→ Exercise directions
In your reply, print every line of the listing exactly and omit all images.

→ Input records
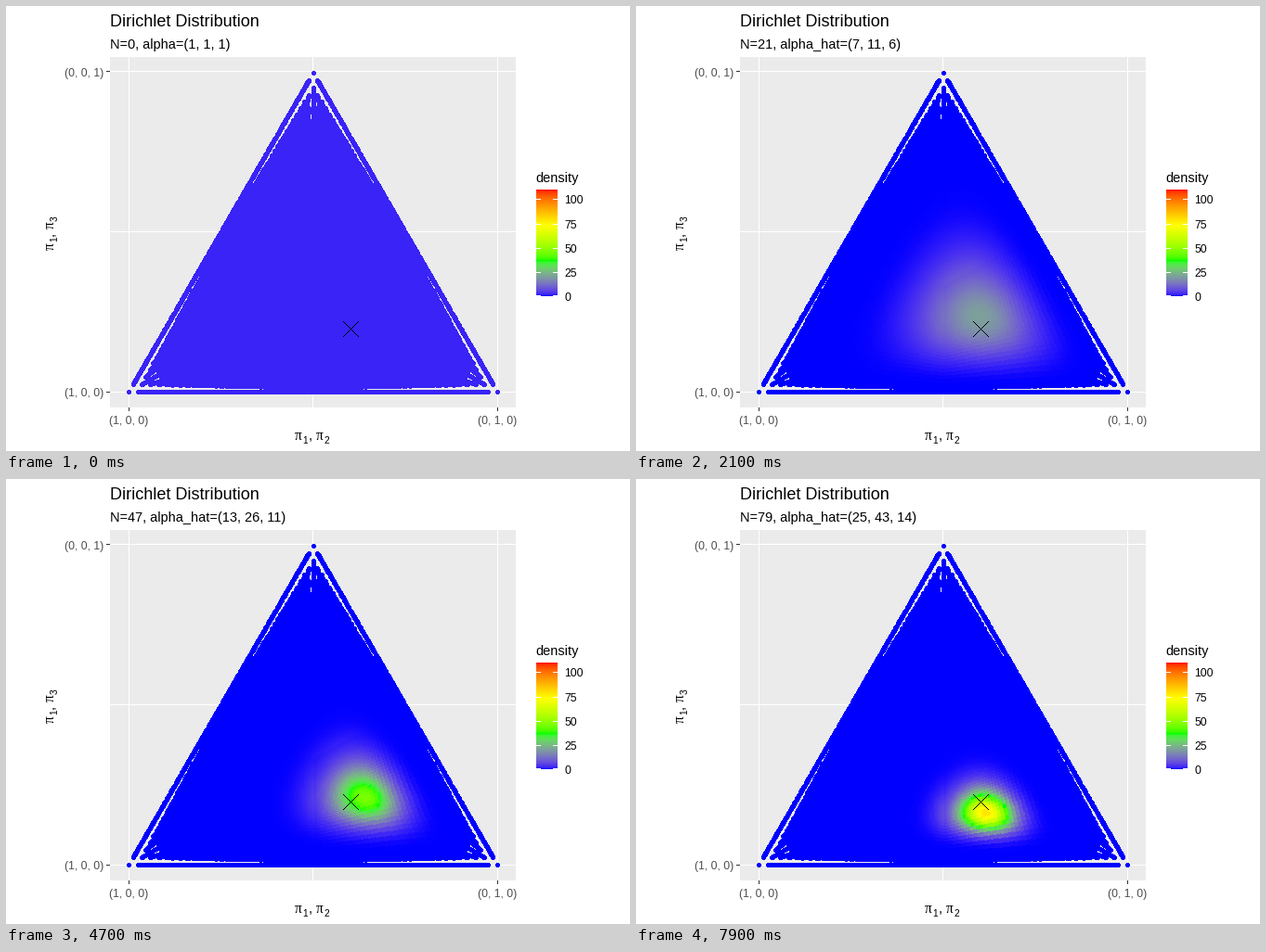
These frames come from a looping animation (672 px wide and 480 px high, 8000 ms). A matplotlib script:

```python
from math import lgamma

import matplotlib.pyplot as plt
import numpy as np
from matplotlib.animation import FuncAnimation

W, H, DPI = 672, 480, 96
FRAMES, STEP_MS = 80, 100
GRID = 40
MAX_DENSITY = 110
LEFT, RIGHT, BASE, APEX = 132, 529, 416, 72
BAR_X, BAR_TOP, BAR_BOTTOM = 571, 198, 313

# Posterior parameters after N observations
KNOTS = {0: (1, 1, 1), 10: (7, 4, 2), 21: (7, 11, 6), 35: (10, 18, 10),
         47: (13, 26, 11), 60: (18, 33, 12), 79: (25, 43, 14)}

plt.rcParams["font.family"] = "Liberation Sans"

# --- colour ramp, interpolated in CIE Lab ---
TO_XYZ = np.array([[0.4124564, 0.3575761, 0.1804375],
                   [0.2126729, 0.7151522, 0.0721750],
                   [0.0193339, 0.1191920, 0.9503041]])
WHITE = TO_XYZ.sum(axis=1)
TO_RGB = np.linalg.inv(TO_XYZ)


def rgb_to_lab(rgb):
    # Only pure primaries are used, so gamma has no effect
    f = np.array(rgb, float) @ TO_XYZ.T / WHITE
    f = np.where(f > 0.008856, np.cbrt(f), 7.787 * f + 16 / 116)
    x, y, z = f.T
    return np.stack([116 * y - 16, 500 * (x - y), 200 * (y - z)], axis=-1)


def lab_to_rgb(lab):
    light, a, b = np.moveaxis(lab, -1, 0)
    y = (light + 16) / 116
    f = np.stack([y + a / 500, y, y - b / 200], axis=-1)
    xyz = np.where(f > 0.20689, f ** 3, (f - 16 / 116) / 7.787) * WHITE
    lin = np.clip(xyz @ TO_RGB.T, 0, 1)
    rgb = np.where(lin > 0.0031308, 1.055 * lin ** (1 / 2.4) - 0.055, 12.92 * lin)
    return np.round(rgb * 255).astype(np.uint8)


STOPS = rgb_to_lab([(0, 0, 1), (0, 1, 0), (1, 1, 0), (1, 0, 0)])


def ramp(t):
    pos = np.linspace(0, 1, 4)
    return lab_to_rgb(np.stack([np.interp(t, pos, ch) for ch in STOPS.T], axis=-1))


# --- simplex points, drawn as small hard-edged discs ---
def simplex_discs():
    c, b, a = np.meshgrid(*[np.arange(GRID + 1)] * 3, indexing="ij")
    p = np.stack([a.ravel(), b.ravel(), c.ravel()], axis=1)[1:].astype(float)
    p /= p.sum(axis=1, keepdims=True)
    px = np.floor(LEFT + (RIGHT - LEFT) * (p[:, 1] + p[:, 2] / 2) + 0.5).astype(int)
    py = np.floor(BASE - (BASE - APEX) * p[:, 2] + 0.5).astype(int)
    owner = np.full((H, W), -1)
    order = np.arange(len(p))
    for dy in range(-2, 3):
        for dx in range(-2, 3):
            if dx * dx + dy * dy <= 5:
                np.maximum.at(owner, (py + dy, px + dx), order)
    mask = owner >= 0
    return mask, p[owner[mask]]


def density(p, alpha):
    log_norm = lgamma(sum(alpha)) - sum(lgamma(a) for a in alpha)
    return np.exp(log_norm) * np.prod(p ** (np.array(alpha) - 1.0), axis=1)


def alpha_path():
    path = [KNOTS[0]]
    times = list(KNOTS)
    for n0, n1 in zip(times, times[1:]):
        start, end = np.array(KNOTS[n0]), np.array(KNOTS[n1])
        now = start.copy()
        for n in range(n0 + 1, n1 + 1):
            goal = start + (end - start) * (n - n0) / (n1 - n0)
            now[np.argmax(goal - now)] += 1
            path.append(tuple(int(v) for v in now))
    return path


def backdrop():
    img = np.full((H, W, 3), 255, np.uint8)
    img[55:433, 112:549] = 235
    for y in (70, 243, 416):
        img[y, 112:549] = 255
    for x in (LEFT, 330, RIGHT):
        img[55:433, x] = 255
    for y in (70, 416):
        img[y, 108:112] = 51
    for x in (LEFT, RIGHT):
        img[433:437, x] = 51
    rows = np.arange(BAR_TOP, BAR_BOTTOM)
    span = BAR_BOTTOM - BAR_TOP
    img[rows, BAR_X:BAR_X + 23] = ramp((BAR_BOTTOM - 0.5 - rows) / span)[:, None]
    for v in range(0, 101, 25):
        y = min(bar_y(v), BAR_BOTTOM - 1)
        img[y, BAR_X:BAR_X + 5] = 255
        img[y, BAR_X + 18:BAR_X + 23] = 255
    return img


def bar_y(v):
    return round(BAR_BOTTOM - v / MAX_DENSITY * (BAR_BOTTOM - BAR_TOP))


fig = plt.figure(figsize=(W / DPI, H / DPI), dpi=DPI, facecolor="white")
ax = fig.add_axes([0, 0, 1, 1])
ax.axis("off")


def text(x, y, s, px, color="black", **kw):
    return ax.text(x, y, s, fontsize=px * 72 / DPI, color=color,
                   va="baseline", **kw)


def pi_pair(x, y, second, rotated=False):
    """Axis title such as 'pi_1, pi_2', starting at (x, y)."""
    parts = [(0, 0, "π", 15.5, "Liberation Serif"), (8.5, 3.5, "1", 10.3, None),
             (14.8, 0, ",", 14.5, None), (23, 0, "π", 15.5, "Liberation Serif"),
             (31.5, 3.5, second, 10.3, None)]
    for along, drop, s, px, family in parts:
        dx, dy = (drop, -along) if rotated else (along, drop)
        text(x + dx, y + dy, s, px, family=family or "Liberation Sans",
             rotation=90 if rotated else 0, rotation_mode="anchor")


mask, points = simplex_discs()
alphas = alpha_path()
base = backdrop()
picture = ax.imshow(base, extent=(0, W, H, 0), interpolation="nearest")
ax.set_xlim(0, W)
ax.set_ylim(H, 0)
ax.set_aspect("auto")

text(112, 22, "Dirichlet Distribution", 18)
subtitle = text(112, 46, "", 14.5)
GREY = "#4d4d4d"
text(132.5, 451, "(1, 0, 0)", 12.2, GREY, ha="center")
text(529.5, 451, "(0, 1, 0)", 12.2, GREY, ha="center")
text(105.5, 76, "(0, 0, 1)", 12.2, GREY, ha="right")
text(105.5, 421, "(1, 0, 0)", 12.2, GREY, ha="right")
pi_pair(311, 468, "2")
pi_pair(52, 263, "3", rotated=True)
text(570, 190, "density", 14.5)
for v in range(0, 101, 25):
    text(601, bar_y(v) + 5, str(v), 12.2)


def update(n):
    img = base.copy()
    img[mask] = ramp(density(points, alphas[n]) / MAX_DENSITY)
    k = np.arange(-8, 9)
    img[348 + k, 371 + k] = 0
    img[348 + k, 371 - k] = 0
    picture.set_data(img)
    name = "alpha_hat" if n else "alpha"
    subtitle.set_text(f"N={n}, {name}={alphas[n]}")
    return picture, subtitle


anim = FuncAnimation(fig, update, frames=FRAMES, interval=STEP_MS,
                     repeat=True, repeat_delay=0)
plt.show()
```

→ Your solution
These frames come from a looping animation (672 px wide and 480 px high, 8000 ms). A matplotlib script:

```python
from math import lgamma

import matplotlib.pyplot as plt
import numpy as np
from matplotlib.animation import FuncAnimation

W, H, DPI = 672, 480, 96
FRAMES, STEP_MS = 80, 100
GRID = 40
MAX_DENSITY = 110
LEFT, RIGHT, BASE, APEX = 132, 529, 416, 72
BAR_X, BAR_TOP, BAR_BOTTOM = 571, 198, 313

# Posterior parameters after N observations
KNOTS = {0: (1, 1, 1), 10: (7, 4, 2), 21: (7, 11, 6), 35: (10, 18, 10),
         47: (13, 26, 11), 60: (18, 33, 12), 79: (25, 43, 14)}

plt.rcParams["font.family"] = "Liberation Sans"

# --- colour ramp, interpolated in CIE Lab ---
TO_XYZ = np.array([[0.4124564, 0.3575761, 0.1804375],
                   [0.2126729, 0.7151522, 0.0721750],
                   [0.0193339, 0.1191920, 0.9503041]])
WHITE = TO_XYZ.sum(axis=1)
TO_RGB = np.linalg.inv(TO_XYZ)


def rgb_to_lab(rgb):
    # Only pure primaries are used, so gamma has no effect
    f = np.array(rgb, float) @ TO_XYZ.T / WHITE
    f = np.where(f > 0.008856, np.cbrt(f), 7.787 * f + 16 / 116)
    x, y, z = f.T
    return np.stack([116 * y - 16, 500 * (x - y), 200 * (y - z)], axis=-1)


def lab_to_rgb(lab):
    light, a, b = np.moveaxis(lab, -1, 0)
    y = (light + 16) / 116
    f = np.stack([y + a / 500, y, y - b / 200], axis=-1)
    xyz = np.where(f > 0.20689, f ** 3, (f - 16 / 116) / 7.787) * WHITE
    lin = np.clip(xyz @ TO_RGB.T, 0, 1)
    rgb = np.where(lin > 0.0031308, 1.055 * lin ** (1 / 2.4) - 0.055, 12.92 * lin)
    return np.round(rgb * 255).astype(np.uint8)


STOPS = rgb_to_lab([(0, 0, 1), (0, 1, 0), (1, 1, 0), (1, 0, 0)])


def ramp(t):
    pos = np.linspace(0, 1, 4)
    return lab_to_rgb(np.stack([np.interp(t, pos, ch) for ch in STOPS.T], axis=-1))


# --- simplex points, drawn as small hard-edged discs ---
def simplex_discs():
    c, b, a = np.meshgrid(*[np.arange(GRID + 1)] * 3, indexing="ij")
    p = np.stack([a.ravel(), b.ravel(), c.ravel()], axis=1)[1:].astype(float)
    p /= p.sum(axis=1, keepdims=True)
    px = np.floor(LEFT + (RIGHT - LEFT) * (p[:, 1] + p[:, 2] / 2) + 0.5).astype(int)
    py = np.floor(BASE - (BASE - APEX) * p[:, 2] + 0.5).astype(int)
    owner = np.full((H, W), -1)
    order = np.arange(len(p))
    for dy in range(-2, 3):
        for dx in range(-2, 3):
            if dx * dx + dy * dy <= 5:
                np.maximum.at(owner, (py + dy, px + dx), order)
    mask = owner >= 0
    return mask, p[owner[mask]]


def density(p, alpha):
    log_norm = lgamma(sum(alpha)) - sum(lgamma(a) for a in alpha)
    return np.exp(log_norm) * np.prod(p ** (np.array(alpha) - 1.0), axis=1)


def alpha_path():
    path = [KNOTS[0]]
    times = list(KNOTS)
    for n0, n1 in zip(times, times[1:]):
        start, end = np.array(KNOTS[n0]), np.array(KNOTS[n1])
        now = start.copy()
        for n in range(n0 + 1, n1 + 1):
            goal = start + (end - start) * (n - n0) / (n1 - n0)
            now[np.argmax(goal - now)] += 1
            path.append(tuple(int(v) for v in now))
    return path


def backdrop():
    img = np.full((H, W, 3), 255, np.uint8)
    img[55:433, 112:549] = 235
    for y in (70, 243, 416):
        img[y, 112:549] = 255
    for x in (LEFT, 330, RIGHT):
        img[55:433, x] = 255
    for y in (70, 416):
        img[y, 108:112] = 51
    for x in (LEFT, RIGHT):
        img[433:437, x] = 51
    rows = np.arange(BAR_TOP, BAR_BOTTOM)
    span = BAR_BOTTOM - BAR_TOP
    img[rows, BAR_X:BAR_X + 23] = ramp((BAR_BOTTOM - 0.5 - rows) / span)[:, None]
    for v in range(0, 101, 25):
        y = min(bar_y(v), BAR_BOTTOM - 1)
        img[y, BAR_X:BAR_X + 5] = 255
        img[y, BAR_X + 18:BAR_X + 23] = 255
    return img


def bar_y(v):
    return round(BAR_BOTTOM - v / MAX_DENSITY * (BAR_BOTTOM - BAR_TOP))


fig = plt.figure(figsize=(W / DPI, H / DPI), dpi=DPI, facecolor="white")
ax = fig.add_axes([0, 0, 1, 1])
ax.axis("off")


def text(x, y, s, px, color="black", **kw):
    return ax.text(x, y, s, fontsize=px * 72 / DPI, color=color,
                   va="baseline", **kw)


def pi_pair(x, y, second, rotated=False):
    """Axis title such as 'pi_1, pi_2', starting at (x, y)."""
    parts = [(0, 0, "π", 15.5, "Liberation Serif"), (8.5, 3.5, "1", 10.3, None),
             (14.8, 0, ",", 14.5, None), (23, 0, "π", 15.5, "Liberation Serif"),
             (31.5, 3.5, second, 10.3, None)]
    for along, drop, s, px, family in parts:
        dx, dy = (drop, -along) if rotated else (along, drop)
        text(x + dx, y + dy, s, px, family=family or "Liberation Sans",
             rotation=90 if rotated else 0, rotation_mode="anchor")


mask, points = simplex_discs()
alphas = alpha_path()
base = backdrop()
picture = ax.imshow(base, extent=(0, W, H, 0), interpolation="nearest")
ax.set_xlim(0, W)
ax.set_ylim(H, 0)
ax.set_aspect("auto")

text(112, 22, "Dirichlet Distribution", 18)
subtitle = text(112, 46, "", 14.5)
GREY = "#4d4d4d"
text(132.5, 451, "(1, 0, 0)", 12.2, GREY, ha="center")
text(529.5, 451, "(0, 1, 0)", 12.2, GREY, ha="center")
text(105.5, 76, "(0, 0, 1)", 12.2, GREY, ha="right")
text(105.5, 421, "(1, 0, 0)", 12.2, GREY, ha="right")
pi_pair(311, 468, "2")
pi_pair(52, 263, "3", rotated=True)
text(570, 190, "density", 14.5)
for v in range(0, 101, 25):
    text(601, bar_y(v) + 5, str(v), 12.2)


def update(n):
    img = base.copy()
    img[mask] = ramp(density(points, alphas[n]) / MAX_DENSITY)
    k = np.arange(-8, 9)
    img[348 + k, 371 + k] = 0
    img[348 + k, 371 - k] = 0
    picture.set_data(img)
    name = "alpha_hat" if n else "alpha"
    subtitle.set_text(f"N={n}, {name}={alphas[n]}")
    return picture, subtitle


anim = FuncAnimation(fig, update, frames=FRAMES, interval=STEP_MS,
                     repeat=True, repeat_delay=0)
plt.show()
```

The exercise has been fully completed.